(Extracted data entries)
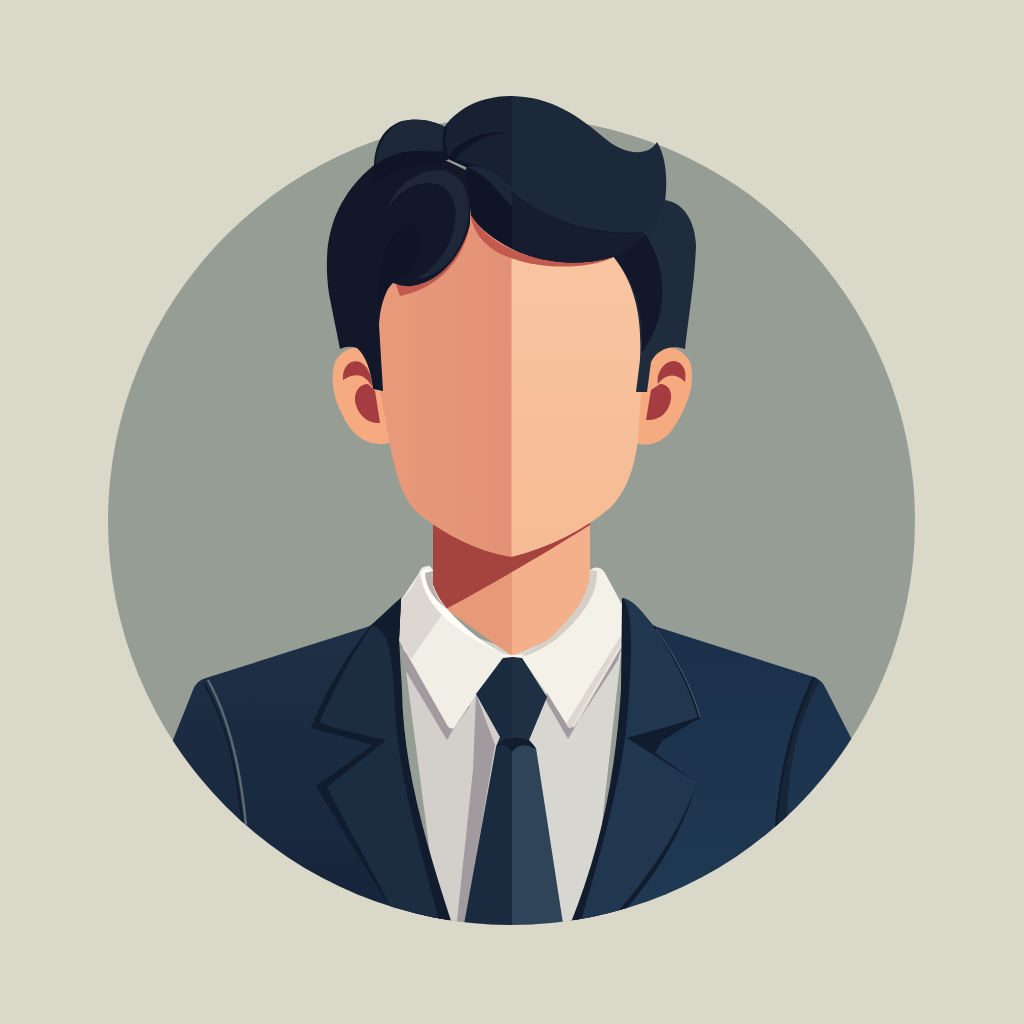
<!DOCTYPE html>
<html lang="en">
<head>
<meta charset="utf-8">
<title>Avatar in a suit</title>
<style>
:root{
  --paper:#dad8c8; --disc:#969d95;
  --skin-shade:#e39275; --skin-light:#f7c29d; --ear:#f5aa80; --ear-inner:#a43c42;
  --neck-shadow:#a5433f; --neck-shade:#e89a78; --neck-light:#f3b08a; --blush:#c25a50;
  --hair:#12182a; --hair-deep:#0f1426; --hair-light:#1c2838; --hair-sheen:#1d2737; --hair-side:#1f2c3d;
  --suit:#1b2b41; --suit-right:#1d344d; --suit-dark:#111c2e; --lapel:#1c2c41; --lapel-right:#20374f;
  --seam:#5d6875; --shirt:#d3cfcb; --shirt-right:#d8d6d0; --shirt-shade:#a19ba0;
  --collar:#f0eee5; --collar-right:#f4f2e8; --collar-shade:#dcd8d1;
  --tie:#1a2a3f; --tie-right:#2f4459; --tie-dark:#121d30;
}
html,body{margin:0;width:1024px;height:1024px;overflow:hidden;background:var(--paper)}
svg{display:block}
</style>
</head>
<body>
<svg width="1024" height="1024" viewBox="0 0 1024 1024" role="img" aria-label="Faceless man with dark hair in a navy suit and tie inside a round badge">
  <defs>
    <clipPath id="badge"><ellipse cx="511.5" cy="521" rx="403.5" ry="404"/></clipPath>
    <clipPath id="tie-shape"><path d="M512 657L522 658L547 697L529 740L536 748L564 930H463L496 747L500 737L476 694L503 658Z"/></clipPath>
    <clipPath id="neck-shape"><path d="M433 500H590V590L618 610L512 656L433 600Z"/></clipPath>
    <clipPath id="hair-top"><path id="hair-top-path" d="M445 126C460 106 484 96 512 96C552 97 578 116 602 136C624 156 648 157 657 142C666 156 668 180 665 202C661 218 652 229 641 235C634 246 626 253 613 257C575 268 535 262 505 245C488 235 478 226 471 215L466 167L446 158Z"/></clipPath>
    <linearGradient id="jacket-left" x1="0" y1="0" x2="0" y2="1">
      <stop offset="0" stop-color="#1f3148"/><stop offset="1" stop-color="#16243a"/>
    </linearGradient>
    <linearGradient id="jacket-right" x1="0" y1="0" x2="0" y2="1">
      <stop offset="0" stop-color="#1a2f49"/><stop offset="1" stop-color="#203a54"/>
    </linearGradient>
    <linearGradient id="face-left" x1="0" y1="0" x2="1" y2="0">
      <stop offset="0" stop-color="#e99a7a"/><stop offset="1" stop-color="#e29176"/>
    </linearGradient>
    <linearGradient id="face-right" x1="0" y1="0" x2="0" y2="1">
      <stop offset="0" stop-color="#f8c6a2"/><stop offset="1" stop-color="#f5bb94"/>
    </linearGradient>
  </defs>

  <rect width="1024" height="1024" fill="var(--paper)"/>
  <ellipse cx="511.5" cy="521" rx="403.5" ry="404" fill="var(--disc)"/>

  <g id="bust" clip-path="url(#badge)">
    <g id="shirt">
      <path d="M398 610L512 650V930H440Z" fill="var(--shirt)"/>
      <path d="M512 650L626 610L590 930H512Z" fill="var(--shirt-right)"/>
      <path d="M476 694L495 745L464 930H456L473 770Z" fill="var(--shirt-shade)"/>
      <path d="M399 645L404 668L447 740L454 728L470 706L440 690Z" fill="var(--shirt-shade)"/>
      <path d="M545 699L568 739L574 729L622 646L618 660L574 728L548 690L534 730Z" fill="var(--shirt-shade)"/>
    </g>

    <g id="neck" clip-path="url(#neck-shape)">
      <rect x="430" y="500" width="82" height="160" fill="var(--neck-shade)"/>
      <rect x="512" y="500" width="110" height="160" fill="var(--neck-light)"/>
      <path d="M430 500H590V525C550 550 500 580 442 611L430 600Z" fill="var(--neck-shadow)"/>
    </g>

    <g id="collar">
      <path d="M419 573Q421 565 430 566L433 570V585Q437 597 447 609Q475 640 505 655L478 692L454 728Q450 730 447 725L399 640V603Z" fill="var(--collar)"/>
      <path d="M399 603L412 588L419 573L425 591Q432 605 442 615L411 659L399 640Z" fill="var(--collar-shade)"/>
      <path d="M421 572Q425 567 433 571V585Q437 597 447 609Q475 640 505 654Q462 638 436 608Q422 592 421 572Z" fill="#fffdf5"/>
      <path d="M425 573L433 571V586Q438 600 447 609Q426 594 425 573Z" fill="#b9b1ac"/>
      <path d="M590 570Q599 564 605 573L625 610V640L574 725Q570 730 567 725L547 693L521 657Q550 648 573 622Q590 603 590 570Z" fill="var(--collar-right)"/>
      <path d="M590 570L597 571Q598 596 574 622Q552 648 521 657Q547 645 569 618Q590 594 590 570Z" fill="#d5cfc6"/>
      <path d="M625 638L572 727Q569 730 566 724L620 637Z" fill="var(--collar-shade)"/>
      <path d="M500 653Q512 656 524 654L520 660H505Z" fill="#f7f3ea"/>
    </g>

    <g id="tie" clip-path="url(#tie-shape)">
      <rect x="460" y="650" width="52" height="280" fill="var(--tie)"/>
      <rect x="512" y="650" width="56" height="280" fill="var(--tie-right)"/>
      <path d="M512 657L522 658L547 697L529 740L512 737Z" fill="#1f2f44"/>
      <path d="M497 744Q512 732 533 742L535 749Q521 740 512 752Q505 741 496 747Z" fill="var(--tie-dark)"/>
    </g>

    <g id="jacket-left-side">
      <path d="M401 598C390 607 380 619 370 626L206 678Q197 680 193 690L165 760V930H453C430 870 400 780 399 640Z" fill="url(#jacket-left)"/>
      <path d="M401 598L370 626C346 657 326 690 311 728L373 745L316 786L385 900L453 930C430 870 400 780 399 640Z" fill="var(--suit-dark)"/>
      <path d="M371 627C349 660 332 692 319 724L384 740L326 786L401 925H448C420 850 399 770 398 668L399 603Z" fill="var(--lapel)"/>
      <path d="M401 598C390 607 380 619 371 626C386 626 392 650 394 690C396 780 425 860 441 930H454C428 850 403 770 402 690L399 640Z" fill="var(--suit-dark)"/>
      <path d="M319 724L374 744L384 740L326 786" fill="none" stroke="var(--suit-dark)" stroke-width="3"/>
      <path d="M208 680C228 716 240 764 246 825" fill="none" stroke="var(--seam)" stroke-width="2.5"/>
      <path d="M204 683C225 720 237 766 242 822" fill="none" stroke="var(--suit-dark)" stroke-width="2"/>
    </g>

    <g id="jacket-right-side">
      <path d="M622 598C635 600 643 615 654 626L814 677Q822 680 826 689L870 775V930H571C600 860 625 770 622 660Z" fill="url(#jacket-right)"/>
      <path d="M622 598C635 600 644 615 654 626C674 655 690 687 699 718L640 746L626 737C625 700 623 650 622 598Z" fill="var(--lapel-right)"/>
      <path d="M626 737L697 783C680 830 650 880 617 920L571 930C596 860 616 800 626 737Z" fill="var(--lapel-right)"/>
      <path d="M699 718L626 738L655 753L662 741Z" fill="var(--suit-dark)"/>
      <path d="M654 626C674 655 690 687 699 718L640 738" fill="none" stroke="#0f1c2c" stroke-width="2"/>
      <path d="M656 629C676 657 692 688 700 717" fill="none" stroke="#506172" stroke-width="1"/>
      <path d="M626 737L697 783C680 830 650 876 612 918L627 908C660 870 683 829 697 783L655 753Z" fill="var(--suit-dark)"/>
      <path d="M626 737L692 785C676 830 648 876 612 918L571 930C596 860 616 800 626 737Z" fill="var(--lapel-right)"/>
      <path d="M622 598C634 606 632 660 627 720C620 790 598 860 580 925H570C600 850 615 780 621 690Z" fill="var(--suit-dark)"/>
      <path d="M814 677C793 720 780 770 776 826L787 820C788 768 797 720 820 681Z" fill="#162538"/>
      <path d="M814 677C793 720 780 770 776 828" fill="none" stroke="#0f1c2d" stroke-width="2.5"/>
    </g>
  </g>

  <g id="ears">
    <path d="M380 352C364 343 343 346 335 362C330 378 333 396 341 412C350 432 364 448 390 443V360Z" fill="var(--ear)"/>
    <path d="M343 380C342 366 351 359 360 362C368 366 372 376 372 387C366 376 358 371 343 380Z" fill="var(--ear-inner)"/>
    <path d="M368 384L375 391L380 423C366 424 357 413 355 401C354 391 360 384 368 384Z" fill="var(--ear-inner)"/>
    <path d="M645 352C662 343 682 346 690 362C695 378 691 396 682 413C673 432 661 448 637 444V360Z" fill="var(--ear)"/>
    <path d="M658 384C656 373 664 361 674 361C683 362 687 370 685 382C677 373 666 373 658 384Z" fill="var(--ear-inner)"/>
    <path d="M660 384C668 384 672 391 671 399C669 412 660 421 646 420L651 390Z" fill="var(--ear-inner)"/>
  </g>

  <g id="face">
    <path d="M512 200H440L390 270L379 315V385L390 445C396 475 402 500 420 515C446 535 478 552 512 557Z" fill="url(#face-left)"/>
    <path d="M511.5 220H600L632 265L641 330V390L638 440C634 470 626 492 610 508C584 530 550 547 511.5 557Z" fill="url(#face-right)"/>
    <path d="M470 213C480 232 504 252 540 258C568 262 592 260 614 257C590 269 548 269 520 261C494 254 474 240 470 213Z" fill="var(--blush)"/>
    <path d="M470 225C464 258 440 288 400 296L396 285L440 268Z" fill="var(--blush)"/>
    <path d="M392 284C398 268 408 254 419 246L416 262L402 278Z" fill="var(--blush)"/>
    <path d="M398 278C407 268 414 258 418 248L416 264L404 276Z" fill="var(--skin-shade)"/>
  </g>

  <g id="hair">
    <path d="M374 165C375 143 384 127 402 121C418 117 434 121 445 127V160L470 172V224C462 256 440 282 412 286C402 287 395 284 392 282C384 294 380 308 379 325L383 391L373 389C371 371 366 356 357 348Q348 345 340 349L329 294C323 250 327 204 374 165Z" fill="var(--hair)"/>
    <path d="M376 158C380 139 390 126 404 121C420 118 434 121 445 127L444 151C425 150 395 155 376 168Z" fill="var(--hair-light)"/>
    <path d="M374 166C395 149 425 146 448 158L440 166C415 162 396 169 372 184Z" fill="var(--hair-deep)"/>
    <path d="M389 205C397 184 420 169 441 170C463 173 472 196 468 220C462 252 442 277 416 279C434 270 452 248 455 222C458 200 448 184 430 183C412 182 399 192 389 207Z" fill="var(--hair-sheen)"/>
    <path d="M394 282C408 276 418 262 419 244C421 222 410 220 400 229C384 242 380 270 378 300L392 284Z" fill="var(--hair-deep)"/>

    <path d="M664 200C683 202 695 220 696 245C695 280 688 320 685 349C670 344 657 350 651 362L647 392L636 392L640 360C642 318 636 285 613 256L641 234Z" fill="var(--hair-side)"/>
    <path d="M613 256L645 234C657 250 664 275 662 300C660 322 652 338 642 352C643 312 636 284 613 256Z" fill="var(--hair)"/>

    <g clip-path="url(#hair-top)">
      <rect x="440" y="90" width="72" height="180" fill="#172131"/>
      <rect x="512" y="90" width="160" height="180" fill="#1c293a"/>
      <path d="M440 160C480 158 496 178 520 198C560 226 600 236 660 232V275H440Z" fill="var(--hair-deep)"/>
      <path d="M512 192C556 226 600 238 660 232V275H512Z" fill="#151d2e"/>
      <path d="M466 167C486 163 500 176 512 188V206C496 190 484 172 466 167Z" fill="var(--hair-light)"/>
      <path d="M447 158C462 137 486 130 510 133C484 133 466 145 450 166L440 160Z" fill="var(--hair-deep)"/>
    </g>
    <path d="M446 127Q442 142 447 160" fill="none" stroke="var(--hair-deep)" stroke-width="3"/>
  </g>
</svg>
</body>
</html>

- [Aim of the exercise]
Read the data above and pull out each line that holds the string "rect".

- [Output of the exercise]
  <rect width="1024" height="1024" fill="var(--paper)"/>
      <rect x="430" y="500" width="82" height="160" fill="var(--neck-shade)"/>
      <rect x="512" y="500" width="110" height="160" fill="var(--neck-light)"/>
      <rect x="460" y="650" width="52" height="280" fill="var(--tie)"/>
      <rect x="512" y="650" width="56" height="280" fill="var(--tie-right)"/>
      <rect x="440" y="90" width="72" height="180" fill="#172131"/>
      <rect x="512" y="90" width="160" height="180" fill="#1c293a"/>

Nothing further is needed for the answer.